* [Dataset records]:
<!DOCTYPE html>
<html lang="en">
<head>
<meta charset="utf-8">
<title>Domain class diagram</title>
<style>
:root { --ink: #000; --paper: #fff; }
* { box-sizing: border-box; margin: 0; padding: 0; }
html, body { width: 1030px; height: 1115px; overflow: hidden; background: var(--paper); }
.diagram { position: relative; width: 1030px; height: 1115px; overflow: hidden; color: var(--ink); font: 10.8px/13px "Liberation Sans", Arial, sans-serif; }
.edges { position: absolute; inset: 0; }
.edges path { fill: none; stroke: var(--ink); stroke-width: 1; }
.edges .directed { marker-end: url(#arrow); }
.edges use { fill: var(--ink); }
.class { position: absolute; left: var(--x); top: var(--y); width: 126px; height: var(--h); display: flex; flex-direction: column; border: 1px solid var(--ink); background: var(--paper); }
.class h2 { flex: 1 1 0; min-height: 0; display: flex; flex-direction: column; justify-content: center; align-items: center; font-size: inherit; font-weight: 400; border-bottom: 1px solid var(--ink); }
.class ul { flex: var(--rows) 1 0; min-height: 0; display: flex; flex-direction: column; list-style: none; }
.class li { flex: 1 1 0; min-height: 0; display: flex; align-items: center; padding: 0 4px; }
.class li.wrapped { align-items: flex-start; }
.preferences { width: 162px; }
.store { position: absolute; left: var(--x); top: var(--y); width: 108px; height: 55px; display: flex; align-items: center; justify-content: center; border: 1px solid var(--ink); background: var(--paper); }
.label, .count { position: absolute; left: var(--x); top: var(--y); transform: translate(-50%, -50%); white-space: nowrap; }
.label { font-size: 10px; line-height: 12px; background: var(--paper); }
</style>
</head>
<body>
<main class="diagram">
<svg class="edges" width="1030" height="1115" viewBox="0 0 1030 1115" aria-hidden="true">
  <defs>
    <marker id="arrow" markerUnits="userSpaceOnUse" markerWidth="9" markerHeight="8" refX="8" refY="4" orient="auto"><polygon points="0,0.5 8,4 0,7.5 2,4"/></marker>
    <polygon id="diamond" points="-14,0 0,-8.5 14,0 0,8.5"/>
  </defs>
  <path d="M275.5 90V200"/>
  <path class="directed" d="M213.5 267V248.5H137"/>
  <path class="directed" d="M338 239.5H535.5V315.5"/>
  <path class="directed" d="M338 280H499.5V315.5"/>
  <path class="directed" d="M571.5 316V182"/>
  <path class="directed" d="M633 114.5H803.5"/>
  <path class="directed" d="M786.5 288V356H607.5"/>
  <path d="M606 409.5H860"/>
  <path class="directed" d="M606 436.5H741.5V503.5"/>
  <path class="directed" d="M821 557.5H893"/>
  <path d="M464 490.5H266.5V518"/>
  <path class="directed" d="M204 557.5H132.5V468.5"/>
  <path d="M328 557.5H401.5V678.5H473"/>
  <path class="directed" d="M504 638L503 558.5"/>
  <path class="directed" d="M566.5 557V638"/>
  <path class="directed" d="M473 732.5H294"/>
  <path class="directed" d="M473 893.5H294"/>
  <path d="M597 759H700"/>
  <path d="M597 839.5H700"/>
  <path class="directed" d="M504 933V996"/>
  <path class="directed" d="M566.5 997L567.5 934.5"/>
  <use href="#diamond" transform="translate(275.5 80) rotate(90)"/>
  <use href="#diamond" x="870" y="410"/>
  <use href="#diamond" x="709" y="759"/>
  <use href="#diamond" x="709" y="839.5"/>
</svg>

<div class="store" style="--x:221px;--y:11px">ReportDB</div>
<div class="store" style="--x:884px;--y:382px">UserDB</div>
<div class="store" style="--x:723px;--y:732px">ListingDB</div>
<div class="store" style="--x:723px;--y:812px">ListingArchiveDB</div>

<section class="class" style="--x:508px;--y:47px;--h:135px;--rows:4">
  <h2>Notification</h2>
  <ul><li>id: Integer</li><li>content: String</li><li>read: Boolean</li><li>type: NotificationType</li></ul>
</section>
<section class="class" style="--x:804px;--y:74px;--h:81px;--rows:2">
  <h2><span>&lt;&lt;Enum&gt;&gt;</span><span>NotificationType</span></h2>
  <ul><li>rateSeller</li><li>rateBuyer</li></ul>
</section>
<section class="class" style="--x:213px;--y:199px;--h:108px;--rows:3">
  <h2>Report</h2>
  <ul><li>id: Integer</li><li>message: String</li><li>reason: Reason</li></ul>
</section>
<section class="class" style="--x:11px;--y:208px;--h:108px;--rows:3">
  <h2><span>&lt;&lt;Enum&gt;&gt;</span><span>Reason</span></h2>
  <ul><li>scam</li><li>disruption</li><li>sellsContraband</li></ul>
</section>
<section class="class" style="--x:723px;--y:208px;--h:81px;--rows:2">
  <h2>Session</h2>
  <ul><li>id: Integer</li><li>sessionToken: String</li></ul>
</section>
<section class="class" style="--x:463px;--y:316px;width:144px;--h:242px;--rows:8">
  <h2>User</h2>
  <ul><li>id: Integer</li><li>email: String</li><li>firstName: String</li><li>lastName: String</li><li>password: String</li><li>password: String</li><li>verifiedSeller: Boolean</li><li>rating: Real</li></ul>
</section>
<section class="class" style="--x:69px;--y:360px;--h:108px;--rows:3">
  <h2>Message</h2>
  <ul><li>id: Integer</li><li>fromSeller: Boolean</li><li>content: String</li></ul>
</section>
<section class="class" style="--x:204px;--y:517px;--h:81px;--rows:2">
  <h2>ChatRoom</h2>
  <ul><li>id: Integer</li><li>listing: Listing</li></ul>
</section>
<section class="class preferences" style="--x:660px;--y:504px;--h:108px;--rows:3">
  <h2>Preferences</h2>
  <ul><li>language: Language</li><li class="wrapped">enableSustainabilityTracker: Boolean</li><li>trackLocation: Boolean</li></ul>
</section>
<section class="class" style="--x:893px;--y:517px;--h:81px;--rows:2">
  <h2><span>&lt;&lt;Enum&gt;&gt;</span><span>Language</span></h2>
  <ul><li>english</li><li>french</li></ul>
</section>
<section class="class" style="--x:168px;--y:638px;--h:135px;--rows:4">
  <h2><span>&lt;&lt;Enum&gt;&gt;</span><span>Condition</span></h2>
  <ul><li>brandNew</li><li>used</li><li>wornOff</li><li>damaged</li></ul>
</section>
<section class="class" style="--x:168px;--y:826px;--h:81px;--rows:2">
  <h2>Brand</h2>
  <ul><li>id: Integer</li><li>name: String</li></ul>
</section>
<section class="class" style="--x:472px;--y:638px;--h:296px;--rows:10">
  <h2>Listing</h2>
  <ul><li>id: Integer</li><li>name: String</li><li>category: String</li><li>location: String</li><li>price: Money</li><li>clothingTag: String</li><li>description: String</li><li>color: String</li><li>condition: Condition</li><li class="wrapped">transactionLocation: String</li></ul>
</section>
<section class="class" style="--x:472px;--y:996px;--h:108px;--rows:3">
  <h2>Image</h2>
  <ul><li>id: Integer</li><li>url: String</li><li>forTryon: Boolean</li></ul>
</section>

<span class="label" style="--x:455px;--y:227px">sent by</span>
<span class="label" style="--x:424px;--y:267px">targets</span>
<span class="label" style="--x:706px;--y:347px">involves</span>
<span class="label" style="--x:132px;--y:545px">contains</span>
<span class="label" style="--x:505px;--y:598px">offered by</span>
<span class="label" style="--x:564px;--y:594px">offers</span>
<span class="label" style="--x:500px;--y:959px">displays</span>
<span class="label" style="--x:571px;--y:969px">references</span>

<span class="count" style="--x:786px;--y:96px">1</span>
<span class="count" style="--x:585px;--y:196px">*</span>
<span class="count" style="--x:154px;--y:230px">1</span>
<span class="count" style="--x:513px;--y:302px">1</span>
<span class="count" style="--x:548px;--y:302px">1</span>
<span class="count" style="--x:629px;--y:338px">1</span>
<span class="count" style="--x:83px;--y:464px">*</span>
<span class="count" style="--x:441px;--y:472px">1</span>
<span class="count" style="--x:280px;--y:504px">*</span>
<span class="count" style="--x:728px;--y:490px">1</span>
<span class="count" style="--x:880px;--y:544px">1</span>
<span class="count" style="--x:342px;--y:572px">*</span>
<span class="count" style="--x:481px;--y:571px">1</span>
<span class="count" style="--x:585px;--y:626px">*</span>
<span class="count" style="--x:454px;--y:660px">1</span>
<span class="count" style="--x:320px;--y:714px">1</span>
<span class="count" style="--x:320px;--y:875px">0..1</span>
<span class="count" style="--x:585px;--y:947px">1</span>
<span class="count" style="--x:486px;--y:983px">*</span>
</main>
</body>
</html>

* [Required action]: Lines in the listing above that contain the word "label" must be copied; leave out the rest.

* [Written answer]:
.label, .count { position: absolute; left: var(--x); top: var(--y); transform: translate(-50%, -50%); white-space: nowrap; }
.label { font-size: 10px; line-height: 12px; background: var(--paper); }
<span class="label" style="--x:455px;--y:227px">sent by</span>
<span class="label" style="--x:424px;--y:267px">targets</span>
<span class="label" style="--x:706px;--y:347px">involves</span>
<span class="label" style="--x:132px;--y:545px">contains</span>
<span class="label" style="--x:505px;--y:598px">offered by</span>
<span class="label" style="--x:564px;--y:594px">offers</span>
<span class="label" style="--x:500px;--y:959px">displays</span>
<span class="label" style="--x:571px;--y:969px">references</span>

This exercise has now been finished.